> [TASK DESCRIPTION]
Return a copy of every line in the records that includes the word "body".

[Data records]

※

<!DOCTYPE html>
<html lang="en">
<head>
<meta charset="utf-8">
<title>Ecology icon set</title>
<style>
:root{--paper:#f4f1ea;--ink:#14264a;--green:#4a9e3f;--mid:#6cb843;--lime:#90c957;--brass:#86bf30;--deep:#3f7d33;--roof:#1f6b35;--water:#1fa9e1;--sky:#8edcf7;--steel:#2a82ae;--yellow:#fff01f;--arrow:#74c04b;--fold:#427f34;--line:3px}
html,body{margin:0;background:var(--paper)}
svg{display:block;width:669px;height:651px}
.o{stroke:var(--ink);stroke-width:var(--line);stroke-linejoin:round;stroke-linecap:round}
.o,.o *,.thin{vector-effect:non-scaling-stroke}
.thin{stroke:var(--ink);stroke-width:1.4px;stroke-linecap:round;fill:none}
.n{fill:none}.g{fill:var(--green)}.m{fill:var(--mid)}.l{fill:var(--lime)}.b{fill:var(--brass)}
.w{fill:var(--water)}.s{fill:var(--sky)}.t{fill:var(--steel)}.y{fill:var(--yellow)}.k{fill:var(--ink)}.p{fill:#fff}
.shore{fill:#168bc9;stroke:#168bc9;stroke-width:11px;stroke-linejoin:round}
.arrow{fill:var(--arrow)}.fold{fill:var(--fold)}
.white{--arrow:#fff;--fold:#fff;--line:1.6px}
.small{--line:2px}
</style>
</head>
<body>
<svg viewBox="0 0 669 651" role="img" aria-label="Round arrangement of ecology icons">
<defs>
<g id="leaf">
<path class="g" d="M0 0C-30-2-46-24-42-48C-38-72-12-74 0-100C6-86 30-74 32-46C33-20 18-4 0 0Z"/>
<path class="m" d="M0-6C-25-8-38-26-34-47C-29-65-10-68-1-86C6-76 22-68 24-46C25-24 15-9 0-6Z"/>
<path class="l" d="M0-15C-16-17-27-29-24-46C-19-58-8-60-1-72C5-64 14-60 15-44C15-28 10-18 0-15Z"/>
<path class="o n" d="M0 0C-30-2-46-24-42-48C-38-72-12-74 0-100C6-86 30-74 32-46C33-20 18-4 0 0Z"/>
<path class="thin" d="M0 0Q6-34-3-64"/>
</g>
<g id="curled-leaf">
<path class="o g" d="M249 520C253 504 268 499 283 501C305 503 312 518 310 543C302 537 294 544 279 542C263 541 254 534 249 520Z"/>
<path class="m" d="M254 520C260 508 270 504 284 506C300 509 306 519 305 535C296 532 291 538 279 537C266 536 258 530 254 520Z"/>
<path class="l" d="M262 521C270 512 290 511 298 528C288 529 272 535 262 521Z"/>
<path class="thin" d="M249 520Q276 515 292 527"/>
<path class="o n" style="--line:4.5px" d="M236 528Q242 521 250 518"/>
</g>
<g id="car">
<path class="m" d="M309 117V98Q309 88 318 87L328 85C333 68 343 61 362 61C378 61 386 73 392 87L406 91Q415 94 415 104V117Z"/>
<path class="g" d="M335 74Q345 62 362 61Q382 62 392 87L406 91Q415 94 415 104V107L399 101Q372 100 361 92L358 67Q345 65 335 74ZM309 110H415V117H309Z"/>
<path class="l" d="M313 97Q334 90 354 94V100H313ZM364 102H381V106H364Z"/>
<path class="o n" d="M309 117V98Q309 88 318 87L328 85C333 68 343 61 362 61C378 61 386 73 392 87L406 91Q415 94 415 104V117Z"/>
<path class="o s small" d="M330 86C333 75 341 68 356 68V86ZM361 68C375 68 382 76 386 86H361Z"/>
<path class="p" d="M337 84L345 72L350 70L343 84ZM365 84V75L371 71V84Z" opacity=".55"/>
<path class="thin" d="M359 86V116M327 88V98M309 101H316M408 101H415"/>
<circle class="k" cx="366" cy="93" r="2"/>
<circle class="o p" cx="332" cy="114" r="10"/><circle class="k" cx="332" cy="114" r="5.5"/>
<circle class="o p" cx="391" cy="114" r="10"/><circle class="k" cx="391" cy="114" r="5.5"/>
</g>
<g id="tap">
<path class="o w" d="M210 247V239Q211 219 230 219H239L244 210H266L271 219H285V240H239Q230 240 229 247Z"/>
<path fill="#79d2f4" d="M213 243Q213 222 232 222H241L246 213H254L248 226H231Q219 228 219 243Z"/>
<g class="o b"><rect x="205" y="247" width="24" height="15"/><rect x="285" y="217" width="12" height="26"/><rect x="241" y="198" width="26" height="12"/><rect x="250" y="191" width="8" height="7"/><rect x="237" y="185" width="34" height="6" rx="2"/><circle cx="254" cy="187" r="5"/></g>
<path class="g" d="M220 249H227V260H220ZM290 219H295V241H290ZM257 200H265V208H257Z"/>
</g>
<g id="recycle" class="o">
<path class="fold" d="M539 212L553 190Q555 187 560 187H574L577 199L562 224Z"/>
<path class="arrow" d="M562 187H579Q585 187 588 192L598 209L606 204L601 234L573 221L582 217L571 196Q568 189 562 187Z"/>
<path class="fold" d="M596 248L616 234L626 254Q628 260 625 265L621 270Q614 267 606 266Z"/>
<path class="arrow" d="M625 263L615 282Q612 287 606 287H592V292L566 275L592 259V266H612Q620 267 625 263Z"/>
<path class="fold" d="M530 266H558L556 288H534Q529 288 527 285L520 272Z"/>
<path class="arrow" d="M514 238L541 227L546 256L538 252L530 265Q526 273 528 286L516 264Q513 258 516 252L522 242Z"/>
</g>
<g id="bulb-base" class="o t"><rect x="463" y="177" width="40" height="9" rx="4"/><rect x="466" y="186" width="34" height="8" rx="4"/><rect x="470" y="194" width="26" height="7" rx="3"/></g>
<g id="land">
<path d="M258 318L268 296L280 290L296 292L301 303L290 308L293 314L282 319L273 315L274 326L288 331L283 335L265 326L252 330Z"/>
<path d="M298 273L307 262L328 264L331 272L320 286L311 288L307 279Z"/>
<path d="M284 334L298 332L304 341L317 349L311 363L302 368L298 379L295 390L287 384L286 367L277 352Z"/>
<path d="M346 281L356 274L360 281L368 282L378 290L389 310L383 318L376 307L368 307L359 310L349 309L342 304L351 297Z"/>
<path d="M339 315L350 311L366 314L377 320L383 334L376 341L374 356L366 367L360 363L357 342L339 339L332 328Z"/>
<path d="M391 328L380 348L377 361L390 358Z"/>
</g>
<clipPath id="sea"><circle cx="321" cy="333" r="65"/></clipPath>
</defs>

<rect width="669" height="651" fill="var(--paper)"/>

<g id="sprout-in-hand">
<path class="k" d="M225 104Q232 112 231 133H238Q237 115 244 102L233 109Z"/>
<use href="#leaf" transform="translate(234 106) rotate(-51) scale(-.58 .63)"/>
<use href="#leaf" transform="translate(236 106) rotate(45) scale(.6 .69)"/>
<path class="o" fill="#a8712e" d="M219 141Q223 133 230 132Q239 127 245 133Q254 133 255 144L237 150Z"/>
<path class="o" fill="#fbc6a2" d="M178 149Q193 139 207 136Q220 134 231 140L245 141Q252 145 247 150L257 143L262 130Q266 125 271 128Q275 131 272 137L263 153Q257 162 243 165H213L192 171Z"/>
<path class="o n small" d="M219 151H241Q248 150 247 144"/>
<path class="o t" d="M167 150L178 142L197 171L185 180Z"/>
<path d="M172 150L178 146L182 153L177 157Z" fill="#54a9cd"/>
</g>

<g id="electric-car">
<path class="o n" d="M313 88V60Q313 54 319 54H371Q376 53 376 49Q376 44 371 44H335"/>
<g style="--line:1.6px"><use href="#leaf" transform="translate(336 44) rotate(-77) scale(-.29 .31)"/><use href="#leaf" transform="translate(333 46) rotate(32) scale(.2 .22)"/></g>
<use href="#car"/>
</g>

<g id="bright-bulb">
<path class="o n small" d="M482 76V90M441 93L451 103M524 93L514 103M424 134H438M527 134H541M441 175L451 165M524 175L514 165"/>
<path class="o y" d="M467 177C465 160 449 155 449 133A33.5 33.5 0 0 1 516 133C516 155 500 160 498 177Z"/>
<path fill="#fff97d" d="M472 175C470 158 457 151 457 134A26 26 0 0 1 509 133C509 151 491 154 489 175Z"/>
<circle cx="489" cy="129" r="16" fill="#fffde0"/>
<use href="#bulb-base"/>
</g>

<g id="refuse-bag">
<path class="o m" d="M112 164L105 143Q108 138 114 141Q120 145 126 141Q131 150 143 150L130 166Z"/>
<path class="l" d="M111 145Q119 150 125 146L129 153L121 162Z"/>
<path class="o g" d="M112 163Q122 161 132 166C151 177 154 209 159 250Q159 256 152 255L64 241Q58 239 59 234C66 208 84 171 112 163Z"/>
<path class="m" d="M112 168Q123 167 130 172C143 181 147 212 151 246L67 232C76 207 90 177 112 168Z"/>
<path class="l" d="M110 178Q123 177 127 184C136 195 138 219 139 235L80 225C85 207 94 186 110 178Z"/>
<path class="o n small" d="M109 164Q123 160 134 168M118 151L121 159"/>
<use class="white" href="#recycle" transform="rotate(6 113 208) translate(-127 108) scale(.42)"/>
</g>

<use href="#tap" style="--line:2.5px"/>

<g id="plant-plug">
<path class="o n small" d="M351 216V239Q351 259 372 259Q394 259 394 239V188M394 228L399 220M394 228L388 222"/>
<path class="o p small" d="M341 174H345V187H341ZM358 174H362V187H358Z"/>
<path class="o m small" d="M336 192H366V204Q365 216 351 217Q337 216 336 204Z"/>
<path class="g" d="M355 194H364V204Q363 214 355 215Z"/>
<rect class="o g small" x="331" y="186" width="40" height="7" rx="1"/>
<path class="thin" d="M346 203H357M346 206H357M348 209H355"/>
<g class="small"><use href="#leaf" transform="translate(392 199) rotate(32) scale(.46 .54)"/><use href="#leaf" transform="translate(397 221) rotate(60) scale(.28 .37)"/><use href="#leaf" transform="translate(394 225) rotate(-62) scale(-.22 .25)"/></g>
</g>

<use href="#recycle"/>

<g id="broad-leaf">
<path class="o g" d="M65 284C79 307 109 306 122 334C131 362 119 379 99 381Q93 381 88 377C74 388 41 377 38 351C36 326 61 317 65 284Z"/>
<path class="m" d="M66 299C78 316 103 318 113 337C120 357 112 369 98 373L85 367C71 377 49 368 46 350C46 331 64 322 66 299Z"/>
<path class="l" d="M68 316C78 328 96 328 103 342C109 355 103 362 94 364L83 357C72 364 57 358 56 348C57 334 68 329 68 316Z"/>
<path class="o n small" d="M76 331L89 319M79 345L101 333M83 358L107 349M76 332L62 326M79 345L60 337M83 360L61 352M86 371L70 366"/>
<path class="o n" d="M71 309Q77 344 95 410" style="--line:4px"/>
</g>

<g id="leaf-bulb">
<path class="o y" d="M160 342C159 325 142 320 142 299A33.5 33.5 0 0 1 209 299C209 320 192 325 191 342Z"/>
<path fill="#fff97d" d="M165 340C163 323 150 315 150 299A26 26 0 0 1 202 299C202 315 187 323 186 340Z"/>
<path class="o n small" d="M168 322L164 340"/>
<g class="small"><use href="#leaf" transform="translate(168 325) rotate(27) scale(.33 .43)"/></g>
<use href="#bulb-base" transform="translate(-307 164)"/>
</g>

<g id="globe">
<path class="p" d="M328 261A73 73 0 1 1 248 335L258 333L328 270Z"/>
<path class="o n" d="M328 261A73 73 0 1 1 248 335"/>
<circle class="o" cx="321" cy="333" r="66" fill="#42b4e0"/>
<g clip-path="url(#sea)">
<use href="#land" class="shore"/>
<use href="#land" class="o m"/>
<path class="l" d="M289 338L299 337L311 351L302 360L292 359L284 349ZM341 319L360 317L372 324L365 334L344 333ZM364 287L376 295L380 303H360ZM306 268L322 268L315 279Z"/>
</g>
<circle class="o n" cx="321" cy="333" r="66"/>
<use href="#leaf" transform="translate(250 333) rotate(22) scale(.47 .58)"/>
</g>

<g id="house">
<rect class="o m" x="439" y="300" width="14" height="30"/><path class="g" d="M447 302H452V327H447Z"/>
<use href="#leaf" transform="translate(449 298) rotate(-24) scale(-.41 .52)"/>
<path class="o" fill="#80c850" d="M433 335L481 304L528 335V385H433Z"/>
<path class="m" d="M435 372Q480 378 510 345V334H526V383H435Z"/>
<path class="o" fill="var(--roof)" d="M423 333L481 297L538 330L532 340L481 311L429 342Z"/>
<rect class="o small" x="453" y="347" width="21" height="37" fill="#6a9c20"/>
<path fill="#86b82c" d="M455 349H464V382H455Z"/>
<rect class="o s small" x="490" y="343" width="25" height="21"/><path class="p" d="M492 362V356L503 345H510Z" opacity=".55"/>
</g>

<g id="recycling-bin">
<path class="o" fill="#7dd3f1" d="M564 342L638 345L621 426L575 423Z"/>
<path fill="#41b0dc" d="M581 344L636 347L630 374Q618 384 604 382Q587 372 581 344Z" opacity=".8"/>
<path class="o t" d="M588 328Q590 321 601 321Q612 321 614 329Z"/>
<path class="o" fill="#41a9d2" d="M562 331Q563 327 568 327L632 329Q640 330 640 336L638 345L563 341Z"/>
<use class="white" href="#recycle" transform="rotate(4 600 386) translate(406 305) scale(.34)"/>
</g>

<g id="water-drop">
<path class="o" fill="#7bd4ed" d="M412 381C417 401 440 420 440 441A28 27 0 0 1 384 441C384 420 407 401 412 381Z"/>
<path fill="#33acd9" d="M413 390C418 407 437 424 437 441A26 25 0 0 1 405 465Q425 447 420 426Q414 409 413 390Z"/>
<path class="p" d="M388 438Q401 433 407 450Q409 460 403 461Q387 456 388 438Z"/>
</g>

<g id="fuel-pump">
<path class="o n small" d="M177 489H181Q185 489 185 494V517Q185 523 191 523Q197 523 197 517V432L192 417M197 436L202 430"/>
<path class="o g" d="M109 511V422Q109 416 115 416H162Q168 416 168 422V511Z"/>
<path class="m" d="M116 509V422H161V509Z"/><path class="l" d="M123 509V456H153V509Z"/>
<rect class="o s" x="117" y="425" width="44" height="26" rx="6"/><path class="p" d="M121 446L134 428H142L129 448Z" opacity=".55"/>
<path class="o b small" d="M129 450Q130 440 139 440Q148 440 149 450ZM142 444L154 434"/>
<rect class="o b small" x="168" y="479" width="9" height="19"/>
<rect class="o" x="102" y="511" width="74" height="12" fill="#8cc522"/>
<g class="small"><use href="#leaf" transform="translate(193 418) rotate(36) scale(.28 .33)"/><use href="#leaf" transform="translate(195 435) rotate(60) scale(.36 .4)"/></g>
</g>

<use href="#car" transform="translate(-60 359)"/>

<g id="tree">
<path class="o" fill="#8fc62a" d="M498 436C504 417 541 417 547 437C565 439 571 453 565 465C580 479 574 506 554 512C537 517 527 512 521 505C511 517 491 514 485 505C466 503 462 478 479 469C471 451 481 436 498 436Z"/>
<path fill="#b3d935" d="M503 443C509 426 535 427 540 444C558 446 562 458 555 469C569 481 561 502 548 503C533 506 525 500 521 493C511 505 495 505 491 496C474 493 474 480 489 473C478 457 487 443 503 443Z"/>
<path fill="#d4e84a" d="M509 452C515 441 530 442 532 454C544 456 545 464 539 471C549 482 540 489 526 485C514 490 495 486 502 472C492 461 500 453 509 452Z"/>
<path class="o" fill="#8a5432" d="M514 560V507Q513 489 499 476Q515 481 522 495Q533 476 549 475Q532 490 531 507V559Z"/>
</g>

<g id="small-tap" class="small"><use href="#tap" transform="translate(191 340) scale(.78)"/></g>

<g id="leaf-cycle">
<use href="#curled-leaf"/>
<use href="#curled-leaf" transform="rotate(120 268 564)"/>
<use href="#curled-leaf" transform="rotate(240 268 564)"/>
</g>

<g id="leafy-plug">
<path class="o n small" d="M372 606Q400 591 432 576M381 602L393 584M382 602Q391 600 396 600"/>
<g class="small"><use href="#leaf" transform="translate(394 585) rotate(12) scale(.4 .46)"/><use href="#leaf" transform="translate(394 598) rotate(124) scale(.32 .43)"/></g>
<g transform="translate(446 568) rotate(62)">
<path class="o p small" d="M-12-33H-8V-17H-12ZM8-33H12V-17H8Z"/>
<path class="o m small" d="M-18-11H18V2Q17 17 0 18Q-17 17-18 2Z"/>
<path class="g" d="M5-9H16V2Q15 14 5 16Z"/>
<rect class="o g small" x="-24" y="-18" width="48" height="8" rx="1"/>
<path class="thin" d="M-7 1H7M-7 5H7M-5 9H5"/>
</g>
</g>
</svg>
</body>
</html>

※

> [EXPECTED ANSWER]
html,body{margin:0;background:var(--paper)}
<body>
</body>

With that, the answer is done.